When the American Wing’s renovation was completed in 2012, the artist Kara Walker participated in a panel discussion during which she shared her thoughts on Leutze’s famous painting and the new American Wing. Marabou enjoyed Kara’s take and thought you would too. Kara said,
“Emanuel Gottlieb Leutze’s “George Washington Crossing the Delaware”: To make a history painting in “The Grand Tradition,” and at the very beginning of American empire is hubristic, bombastic, and from my vantage point, largely hilarious, thrusting our humble, homely crew of American rebels under the spotlight, dressed up as European heros. Work like this presages the invention of cinema.”*
Following her thoughts on “Washington crossing the Delaware,” Kara went on to say,
“It’s sad to me that the new American Wing capitalizes on an old American attitude, the Washingtonian conquest rather than celebrate its clunky, quirky, cartoonish, improvised-looking attempts at establishing modern citizenship, which was often on the back of indigenous people and kidnapped slaves.”*
Insightful and refreshing, this perspective and critical lens are what’s missing from the American Wing. The museum’s architecture, lighting, and gallery texts all direct visitors to passively appreciate the art on display. Visitors should be encouraged to actively engage with the art by analyzing, questioning, and challenging.
Marabou’s interpretation of The Met’s American Wing will continue after the weekend. Until then, if you’re interested in the entire panel discussion from where Kara’s quotes were pulled, you can find the video here.

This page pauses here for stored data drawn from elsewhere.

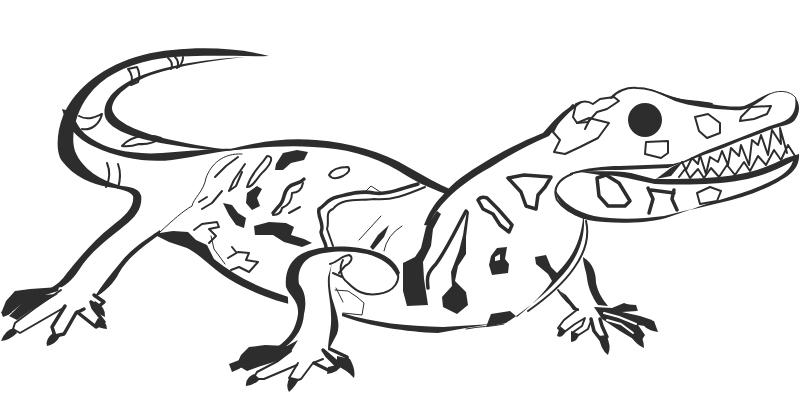
<!DOCTYPE html>
<html lang="en">
<head>
<meta charset="utf-8">
<title>Crocodile ink drawing</title>
<style>
:root { --ink: #2d2d2d; --paper: #ffffff; }
html, body { margin: 0; background: var(--paper); overflow: hidden; }
.crocodile { display: block; width: 800px; height: 393px; }
.ink { fill: var(--ink); }
.paper { fill: var(--paper); }
.line { fill: none; stroke: var(--ink); stroke-width: 2; stroke-linecap: round; stroke-linejoin: round; }
.fine { stroke-width: 1; }
.bold { stroke-width: 3.5; }
</style>
</head>
<body>
<svg class="crocodile" viewBox="0 0 800 393" role="img" aria-label="Ink drawing of a spotted crocodile walking to the right">

  <g id="tail">
    <path class="ink" d="M269 56C232 46 180 46 143 55C104 65 75 88 63 116C56 134 56 153 62 161C74 177 92 184 108 187C121 189 130 191 133 196C134 200 138 200 141 196C140 190 134 187 122 186C101 181 82 169 75 151C70 136 76 112 88 96C102 77 124 66 152 60C190 53 234 57 269 56Z"/>
    <path class="ink" d="M246 57C202 59 153 67 126 83C109 93 101 107 106 119C115 134 146 141 179 146C198 149 216 151 232 150C210 148 183 143 159 137C134 130 114 121 112 109C112 96 130 83 151 75C181 65 214 60 246 57Z"/>
    <path class="ink" d="M62 109C67 126 75 138 95 147C119 158 147 163 172 160C199 156 220 151 243 149C219 148 192 151 162 153C132 155 107 149 92 139C81 132 75 123 73 112Z"/>
    <path class="line" d="M128 69Q134 76 131 85M137 67Q141 75 138 82L131 85M128 69L137 67"/>
    <path class="line" d="M168 58Q174 63 171 69M175 57Q180 62 177 68M183 57Q183 62 179 67"/>
    <path class="line" d="M79 116C88 121 95 117 102 114C100 123 92 131 82 129"/>
    <path class="line" d="M122 146Q130 137 143 136Q154 135 161 138Q151 145 139 144Q130 147 122 146Z"/>
    <path class="line" d="M107 163Q112 175 106 187M118 164Q122 175 118 188"/>
  </g>

  <g id="back">
    <path class="ink" d="M224 151C251 143 283 137 316 140C351 143 381 151 408 167C424 176 438 184 452 190L446 194C427 187 414 181 399 171C373 155 343 148 313 147C284 145 255 148 224 151Z"/>
    <path class="ink" d="M442 196C454 181 467 173 485 162C508 148 528 139 543 133C557 117 567 105 585 101C569 110 559 123 549 136C528 145 509 155 491 167C471 178 458 188 448 198C438 208 432 217 429 226L424 225C428 214 434 204 442 196Z"/>
    <path class="line fine" d="M411 176C427 178 438 183 447 191"/>
  </g>

  <g id="hind-leg">
    <path class="ink" d="M133 194C135 207 126 215 112 226C94 240 80 257 67 273C62 280 57 285 49 289L62 287C72 281 77 273 83 264C96 247 111 237 124 226C136 217 143 207 141 195Z"/>
    <path class="ink" d="M160 230C147 239 132 248 121 262C111 274 101 286 94 298C105 292 114 283 119 273C128 257 144 246 160 234Z"/>
    <path class="line fine" d="M242 154C223 153 211 164 206 178C204 191 193 199 192 206C183 211 173 220 160 232"/>
    <path class="ink" d="M6 301L15 291L30 289L59 287L58 291L39 297L24 302L8 315L2 311Z"/>
    <path class="ink" d="M9 316L24 301L42 295L58 294L31 310L17 320Z"/>
    <path class="line" d="M61 290L35 308L15 323L13 329L20 333L65 307"/>
    <path class="line bold" d="M65 306L52 327L55 336L64 334L76 313L84 309"/>
    <path class="line bold" d="M77 312L96 327L104 322L93 308L91 302L98 307L104 302L94 295"/>
    <path class="ink" d="M9 307L1 312L3 317Q8 316 12 312ZM14 328Q5 330 1 341Q10 340 17 333ZM53 333Q45 339 47 346Q56 344 60 336ZM98 318Q107 321 107 329Q99 328 94 325ZM95 301Q106 307 105 317Q97 314 92 306Z"/>
  </g>

  <g id="belly">
    <path class="ink" d="M153 234L173 231L188 232L196 240L207 245L214 259C231 273 251 284 274 292L300 301L299 306C273 301 249 291 229 279C211 268 201 255 187 248L169 242Z"/>
    <path class="ink" d="M342 313C375 323 406 326 443 327L492 324L466 328L438 333C407 332 368 326 342 316Z"/>
    <path class="line fine" d="M466 329C480 326 491 327 504 324"/>
    <path class="ink" d="M584 219C585 243 575 263 557 281C542 297 524 311 506 323L486 327L491 314L510 311L517 317C532 305 544 293 552 281L548 274L536 264L535 257L546 255L551 267L557 273C573 257 580 242 583 219Z"/>
    <path class="line" d="M586 221C590 238 584 254 574 268C563 284 548 297 528 311"/>
  </g>

  <g id="body-markings">
    <path class="ink" d="M276 164L283 153L297 150L308 152L304 160L291 163L283 170L275 170Z"/>
    <path class="ink" d="M247 193L257 186L262 189L257 198L260 206L252 210L246 203Z"/>
    <path class="ink" d="M223 203L232 205L238 213L246 218L244 228L236 225L229 215Z"/>
    <path class="ink" d="M254 226L269 222L286 223L294 227L291 235L304 239L312 243L302 247L284 242L273 235L255 235Z"/>
    <path class="line" d="M267 156C261 166 252 171 247 187C253 188 257 177 264 171C270 165 275 156 267 156Z"/>
    <path class="line" d="M238 157L226 166L215 177M245 164L234 180L229 191L236 186L242 172"/>
    <path class="line bold" d="M304 179C299 185 293 182 288 188C282 194 286 200 278 207L273 213"/>
    <path class="line" d="M303 183Q301 193 292 193Q292 204 282 208Q281 215 273 215"/>
    <path class="line" d="M300 207L289 213"/>
    <path class="line" d="M329 175Q333 167 348 167Q352 171 343 176Q333 181 329 175Z"/>
    <path class="line bold" d="M418 184C400 189 387 195 374 193C359 190 346 195 337 197C327 199 326 205 319 209C317 217 325 224 321 232C322 239 327 244 326 249"/>
    <path class="line" d="M425 187C406 195 391 201 374 199C359 201 342 197 333 209C324 212 330 221 327 229L333 246"/>
    <path class="line fine" d="M365 192L371 186L382 193M359 240L381 216M402 226Q387 235 384 251"/>
    <path class="ink" d="M370 247L378 235L389 225L384 237L373 250Z"/>
    <path class="line" d="M194 230L202 224L217 222L219 227L209 229L216 236L209 243M202 209L212 203L222 191M199 202L207 197"/>
    <path class="line" d="M228 258L238 252L249 253L246 260L258 262L249 272L239 267L231 270M236 252L232 247"/>
    <path class="line fine" d="M211 236L214 249L225 264"/>
    <path class="ink" d="M403 263L415 257L421 248L426 227L437 211L441 214L433 229L431 246L423 262L424 279L428 305L407 306L403 291Z"/>
    <path class="line bold" d="M466 211C456 229 447 249 436 264C426 274 427 279 428 288"/>
    <path class="ink" d="M466 237L466 254L458 266L455 281L466 292L468 305L457 314L443 307L442 297L452 286L451 272L459 251L463 235L467 210L469 212Z"/>
    <path class="ink" d="M491 256L497 248L507 247L505 259L509 264L508 273L492 275L489 265Z"/>
    <path class="paper" d="M495 257L500 254L500 260L495 261Z"/>
    <path class="line bold" d="M478 200Q481 196 487 198L498 209L512 225L509 232L500 225L493 214L483 209Z"/>
    <path class="line bold" d="M508 178L524 175L551 177L545 187L538 195L536 209L526 206L521 192Z"/>
  </g>

  <g id="near-front-leg">
    <path class="paper" d="M287 278Q305 248 340 249L375 253L399 272L391 294L365 297L341 288L334 320L345 350L275 378L235 365L290 343Z"/>
    <path class="ink" d="M286 287C284 268 294 254 312 250C334 244 359 247 373 251C386 254 397 263 400 273L397 276C391 264 381 258 367 254C348 250 326 251 313 256C301 261 297 273 299 284C305 291 307 302 304 314C303 327 298 337 284 348L277 347C289 339 296 329 298 314C299 300 290 297 286 287Z"/>
    <path class="ink" d="M332 263C329 276 329 285 332 298C336 311 341 324 337 334L328 351C328 338 332 328 331 315C331 303 327 288 328 277Z"/>
    <path class="line" d="M343 260C339 267 340 277 348 283C356 291 364 296 378 294C395 292 401 280 397 270"/>
    <path class="line" d="M330 264C338 262 341 256 349 255C354 257 351 263 345 266L339 273M333 273L342 277"/>
    <path class="line fine" d="M335 290L348 291L357 297L364 303L362 315L343 313M336 288L343 302"/>
    <path class="ink" d="M241 355L249 347L265 345L287 346L298 340L290 353L269 357L250 364L236 366Z"/>
    <path class="ink" d="M237 365L248 358L270 354L291 352L280 360L258 367L247 371Z"/>
    <path class="line" d="M291 351L278 361L257 372L253 379L264 379L297 365"/>
    <path class="line" d="M298 363L289 378L292 382L301 379L313 363L323 359"/>
    <path class="line bold" d="M314 363L328 370L338 367L327 356L323 350L337 362L348 365L347 357L330 349"/>
    <path class="ink" d="M242 359L229 364L232 372Q240 369 245 365ZM254 374Q245 378 246 386Q255 385 260 379ZM290 377Q285 385 289 392Q295 387 299 379ZM328 367L341 364Q340 372 327 374ZM337 356L350 359Q356 370 354 378Q347 370 337 366Z"/>
  </g>

  <g id="far-front-leg">
    <path class="ink" d="M583 257C593 263 596 273 596 283C598 292 602 299 608 306L598 305C592 297 588 287 587 278C586 270 583 264 583 257Z"/>
    <path class="line" d="M558 290C563 298 570 305 578 310"/>
    <path class="ink" d="M560 291L566 295L579 311L573 310Z"/>
    <path class="line" d="M578 309L564 320L558 328L563 333L575 324L585 318L582 326L572 333L574 338L588 329L591 321"/>
    <path class="line bold" d="M591 319L594 331L601 340L607 337L602 326L600 319"/>
    <path class="ink" d="M594 307L612 308L624 303L635 307L637 311L622 312L640 316L652 320L652 327L638 325L645 335L640 343L630 337L620 331L611 325L602 319Z"/>
    <path class="line" style="stroke:var(--paper)" d="M604 313L619 317L636 324M607 320L621 324L633 333"/>
    <path class="ink" d="M560 326L557 336Q562 339 566 331ZM571 331L571 342Q578 341 579 334ZM599 336Q600 349 608 355Q612 346 606 335ZM640 318L654 321L658 332Q650 331 645 327ZM637 333Q644 337 644 348Q637 345 632 338ZM622 304L636 305L638 311Z"/>
  </g>

  <g id="head">
    <path class="line" d="M611 98C617 91 627 87 637 88C650 88 659 93 672 98C684 102 698 101 712 104"/>
    <path class="ink" d="M650 89C666 94 678 100 695 101C711 104 729 108 744 106C755 102 761 96 771 93C757 104 747 112 732 110C711 109 690 106 675 101Z"/>
    <path class="line fine" d="M766 96C777 89 790 90 796 98"/>
    <path class="ink" d="M795 97C801 105 800 114 794 121C788 126 779 126 772 129L751 137C738 141 727 147 715 151C702 155 691 160 681 164L671 176L656 179L672 167C684 161 699 153 713 148C735 140 758 130 776 124C792 120 797 112 795 97Z"/>
    <path class="ink" d="M570 173C587 168 603 166 620 166L673 164L688 160L668 168L620 170C602 170 588 170 570 175Z"/>
    <path class="ink" d="M574 171C595 172 613 170 631 173L654 179C682 179 713 179 740 174C758 171 773 164 786 158L799 154C800 169 789 176 776 183C759 192 739 199 719 203L690 210C712 201 739 195 758 187C774 180 789 174 793 161C777 170 760 177 742 180C716 185 683 185 655 184C635 180 619 175 600 175Z"/>
    <path class="ink" d="M555 189C562 203 577 212 594 216C616 220 642 219 664 216L692 209L666 218C643 224 610 224 588 220C569 215 557 204 555 189Z"/>
    <path class="line" d="M572 174C559 179 552 188 557 200C563 209 573 214 584 218"/>
    <circle class="ink" cx="645" cy="120" r="17"/>
    <path class="line" d="M682 162L686 170L692 158L698 164L700 155L706 174L710 157L718 162L722 151L728 165L731 148L739 156L741 145L749 165L752 140L758 145L761 135L768 155L772 130L781 144L780 128L787 153"/>
    <path class="line" d="M679 177L685 169L690 178L698 169L704 178L711 168L719 177L727 165L735 175L744 162L750 171L758 156L766 165L774 150L781 160L788 145L795 156"/>
    <path class="line" d="M576 104Q585 99 593 104L600 99L614 97L619 101L607 109L597 112L588 122L577 123L573 117Z"/>
    <path class="line" d="M573 105L558 122L553 132L560 140L554 152L565 154L580 147L598 138L609 123L589 118L577 123M590 119L585 129"/>
    <path class="line" d="M695 117L708 114L720 123L720 133L707 138L699 131ZM741 117L751 107L771 106L767 114L754 119L740 121Z"/>
    <path class="line" d="M646 142L668 141L668 153L661 158L645 154Z"/>
    <path class="line bold" d="M597 178L606 175L619 183L630 201L625 206L608 206L599 196Z"/>
    <path class="line bold" d="M648 188L653 199L649 213M674 190L672 199L677 210M651 190L674 193"/>
    <path class="line" d="M697 193L710 187L721 191L717 201L700 204Z"/>
  </g>
</svg>
</body>
</html>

* Kara Walker’s quotes from this post were taken from the symposium, “New Approaches to Presenting American Art: Afternoon Session,” held at The Metropolitan Museum of Art on March 23, 2012. The panel included Kara Walker and fellow artists Rackstraw Downes and Chuck Close. Kara entitled her thoughts shared on the panel, “Notes on the American Wing or Reflecting on the Character of the American Wing.”